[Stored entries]
........

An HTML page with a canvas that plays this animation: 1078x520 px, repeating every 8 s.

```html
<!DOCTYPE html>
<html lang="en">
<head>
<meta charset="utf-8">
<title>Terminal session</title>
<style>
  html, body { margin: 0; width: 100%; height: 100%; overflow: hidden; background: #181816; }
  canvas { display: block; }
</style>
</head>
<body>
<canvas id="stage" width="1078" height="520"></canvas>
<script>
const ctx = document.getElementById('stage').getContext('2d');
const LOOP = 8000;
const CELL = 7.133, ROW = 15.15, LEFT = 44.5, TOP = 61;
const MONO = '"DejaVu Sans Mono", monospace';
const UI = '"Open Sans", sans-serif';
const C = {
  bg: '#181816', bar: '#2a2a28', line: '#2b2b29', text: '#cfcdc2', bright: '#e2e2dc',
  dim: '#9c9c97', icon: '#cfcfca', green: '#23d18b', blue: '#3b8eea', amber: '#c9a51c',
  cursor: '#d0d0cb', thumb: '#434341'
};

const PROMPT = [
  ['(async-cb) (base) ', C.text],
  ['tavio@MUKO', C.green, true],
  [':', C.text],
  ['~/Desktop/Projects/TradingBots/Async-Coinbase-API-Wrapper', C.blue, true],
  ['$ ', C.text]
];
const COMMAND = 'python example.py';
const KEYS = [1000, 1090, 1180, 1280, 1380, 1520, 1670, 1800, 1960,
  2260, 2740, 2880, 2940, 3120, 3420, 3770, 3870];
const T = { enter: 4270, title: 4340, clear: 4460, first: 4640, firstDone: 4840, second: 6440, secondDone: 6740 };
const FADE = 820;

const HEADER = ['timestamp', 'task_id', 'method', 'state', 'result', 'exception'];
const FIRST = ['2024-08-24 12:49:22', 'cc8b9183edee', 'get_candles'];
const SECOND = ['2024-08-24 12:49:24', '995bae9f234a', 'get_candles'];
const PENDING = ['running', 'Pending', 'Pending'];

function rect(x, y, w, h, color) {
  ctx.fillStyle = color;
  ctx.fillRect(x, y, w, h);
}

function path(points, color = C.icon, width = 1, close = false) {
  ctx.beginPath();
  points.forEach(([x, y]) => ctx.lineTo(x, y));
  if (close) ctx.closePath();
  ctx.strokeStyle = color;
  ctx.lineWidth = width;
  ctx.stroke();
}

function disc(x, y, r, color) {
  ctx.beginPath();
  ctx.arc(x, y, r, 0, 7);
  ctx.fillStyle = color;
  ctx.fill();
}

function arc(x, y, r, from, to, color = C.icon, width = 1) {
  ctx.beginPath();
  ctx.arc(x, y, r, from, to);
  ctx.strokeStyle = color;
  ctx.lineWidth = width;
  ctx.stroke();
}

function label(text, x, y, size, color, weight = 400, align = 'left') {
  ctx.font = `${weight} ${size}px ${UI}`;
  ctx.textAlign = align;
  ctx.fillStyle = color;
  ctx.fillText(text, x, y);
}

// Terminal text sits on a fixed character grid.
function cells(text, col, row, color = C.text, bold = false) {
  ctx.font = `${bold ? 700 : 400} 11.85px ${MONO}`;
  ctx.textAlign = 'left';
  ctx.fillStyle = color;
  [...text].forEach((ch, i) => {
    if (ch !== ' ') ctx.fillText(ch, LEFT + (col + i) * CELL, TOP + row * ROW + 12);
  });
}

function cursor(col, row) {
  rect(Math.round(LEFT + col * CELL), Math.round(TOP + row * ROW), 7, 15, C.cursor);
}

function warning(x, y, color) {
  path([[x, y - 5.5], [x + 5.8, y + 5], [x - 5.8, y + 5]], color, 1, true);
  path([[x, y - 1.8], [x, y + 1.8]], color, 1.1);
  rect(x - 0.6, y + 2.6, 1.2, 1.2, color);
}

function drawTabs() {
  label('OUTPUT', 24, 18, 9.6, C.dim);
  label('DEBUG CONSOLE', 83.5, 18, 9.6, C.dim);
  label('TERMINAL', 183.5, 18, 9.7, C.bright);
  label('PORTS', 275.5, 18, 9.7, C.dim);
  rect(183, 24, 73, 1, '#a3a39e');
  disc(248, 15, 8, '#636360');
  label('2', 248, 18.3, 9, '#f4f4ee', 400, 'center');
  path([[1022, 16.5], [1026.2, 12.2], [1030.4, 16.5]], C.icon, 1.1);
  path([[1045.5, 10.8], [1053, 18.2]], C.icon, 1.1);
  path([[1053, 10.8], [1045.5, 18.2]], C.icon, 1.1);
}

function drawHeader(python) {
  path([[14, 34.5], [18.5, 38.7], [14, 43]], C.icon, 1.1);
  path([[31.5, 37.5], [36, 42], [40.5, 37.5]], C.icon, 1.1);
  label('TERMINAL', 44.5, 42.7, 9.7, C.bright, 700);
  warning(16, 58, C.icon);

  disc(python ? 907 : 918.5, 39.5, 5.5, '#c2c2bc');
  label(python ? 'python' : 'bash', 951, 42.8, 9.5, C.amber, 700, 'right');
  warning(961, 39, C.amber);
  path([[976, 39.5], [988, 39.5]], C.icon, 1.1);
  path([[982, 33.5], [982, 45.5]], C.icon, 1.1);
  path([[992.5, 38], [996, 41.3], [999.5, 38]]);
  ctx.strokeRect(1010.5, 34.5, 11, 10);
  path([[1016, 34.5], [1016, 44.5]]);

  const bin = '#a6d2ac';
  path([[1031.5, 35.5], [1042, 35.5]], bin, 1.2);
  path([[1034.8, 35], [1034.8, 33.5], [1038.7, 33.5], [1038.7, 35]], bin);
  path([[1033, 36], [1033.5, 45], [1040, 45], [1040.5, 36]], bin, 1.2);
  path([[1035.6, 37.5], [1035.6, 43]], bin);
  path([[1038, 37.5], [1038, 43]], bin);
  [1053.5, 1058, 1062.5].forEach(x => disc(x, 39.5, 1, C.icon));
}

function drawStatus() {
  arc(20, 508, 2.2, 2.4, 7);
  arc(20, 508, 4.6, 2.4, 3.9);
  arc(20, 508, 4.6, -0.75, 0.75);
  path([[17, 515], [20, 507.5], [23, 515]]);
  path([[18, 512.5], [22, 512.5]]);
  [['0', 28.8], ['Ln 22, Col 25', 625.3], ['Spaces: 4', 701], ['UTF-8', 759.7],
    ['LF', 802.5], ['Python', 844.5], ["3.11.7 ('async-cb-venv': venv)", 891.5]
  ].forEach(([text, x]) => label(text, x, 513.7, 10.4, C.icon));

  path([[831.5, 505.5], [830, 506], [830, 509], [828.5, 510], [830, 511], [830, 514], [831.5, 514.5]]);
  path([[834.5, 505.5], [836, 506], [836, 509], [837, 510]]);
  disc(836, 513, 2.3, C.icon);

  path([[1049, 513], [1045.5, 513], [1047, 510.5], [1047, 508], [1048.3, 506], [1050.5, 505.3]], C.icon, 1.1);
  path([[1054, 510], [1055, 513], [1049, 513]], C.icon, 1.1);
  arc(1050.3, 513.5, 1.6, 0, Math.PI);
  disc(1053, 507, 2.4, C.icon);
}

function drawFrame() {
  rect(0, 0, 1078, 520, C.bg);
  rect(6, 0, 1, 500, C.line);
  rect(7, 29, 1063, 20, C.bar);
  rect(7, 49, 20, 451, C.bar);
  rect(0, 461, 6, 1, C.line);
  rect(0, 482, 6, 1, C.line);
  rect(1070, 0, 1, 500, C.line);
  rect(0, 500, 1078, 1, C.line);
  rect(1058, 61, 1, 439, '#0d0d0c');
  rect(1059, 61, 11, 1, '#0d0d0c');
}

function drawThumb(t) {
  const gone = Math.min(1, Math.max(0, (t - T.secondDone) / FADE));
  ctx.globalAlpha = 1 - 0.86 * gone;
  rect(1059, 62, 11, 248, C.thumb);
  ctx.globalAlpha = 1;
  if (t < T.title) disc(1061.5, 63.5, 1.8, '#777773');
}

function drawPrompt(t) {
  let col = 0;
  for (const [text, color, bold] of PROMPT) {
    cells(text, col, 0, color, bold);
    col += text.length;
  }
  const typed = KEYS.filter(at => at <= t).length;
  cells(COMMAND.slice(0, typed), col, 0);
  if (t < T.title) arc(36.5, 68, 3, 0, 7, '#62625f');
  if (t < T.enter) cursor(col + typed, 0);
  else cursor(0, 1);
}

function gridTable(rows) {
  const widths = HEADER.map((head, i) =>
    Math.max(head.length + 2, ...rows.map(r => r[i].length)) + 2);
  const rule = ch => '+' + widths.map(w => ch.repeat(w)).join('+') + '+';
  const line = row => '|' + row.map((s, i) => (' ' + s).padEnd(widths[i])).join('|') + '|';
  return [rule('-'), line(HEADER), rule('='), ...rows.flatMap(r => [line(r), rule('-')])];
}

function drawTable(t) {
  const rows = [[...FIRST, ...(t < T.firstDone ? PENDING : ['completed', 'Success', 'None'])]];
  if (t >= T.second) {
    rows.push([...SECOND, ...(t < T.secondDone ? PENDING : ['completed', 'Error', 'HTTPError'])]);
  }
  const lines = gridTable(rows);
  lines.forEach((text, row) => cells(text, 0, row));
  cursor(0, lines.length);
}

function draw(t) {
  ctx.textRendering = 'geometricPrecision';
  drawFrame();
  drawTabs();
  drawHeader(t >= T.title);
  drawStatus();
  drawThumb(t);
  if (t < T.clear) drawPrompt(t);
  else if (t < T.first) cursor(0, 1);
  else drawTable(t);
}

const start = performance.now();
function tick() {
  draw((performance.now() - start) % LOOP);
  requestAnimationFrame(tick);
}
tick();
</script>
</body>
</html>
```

........

▶ [TASK PROMPT] Lines with the word "cursor": report how many there are in the entries, as a bare number.

▶ [YOUR SOLUTION] 7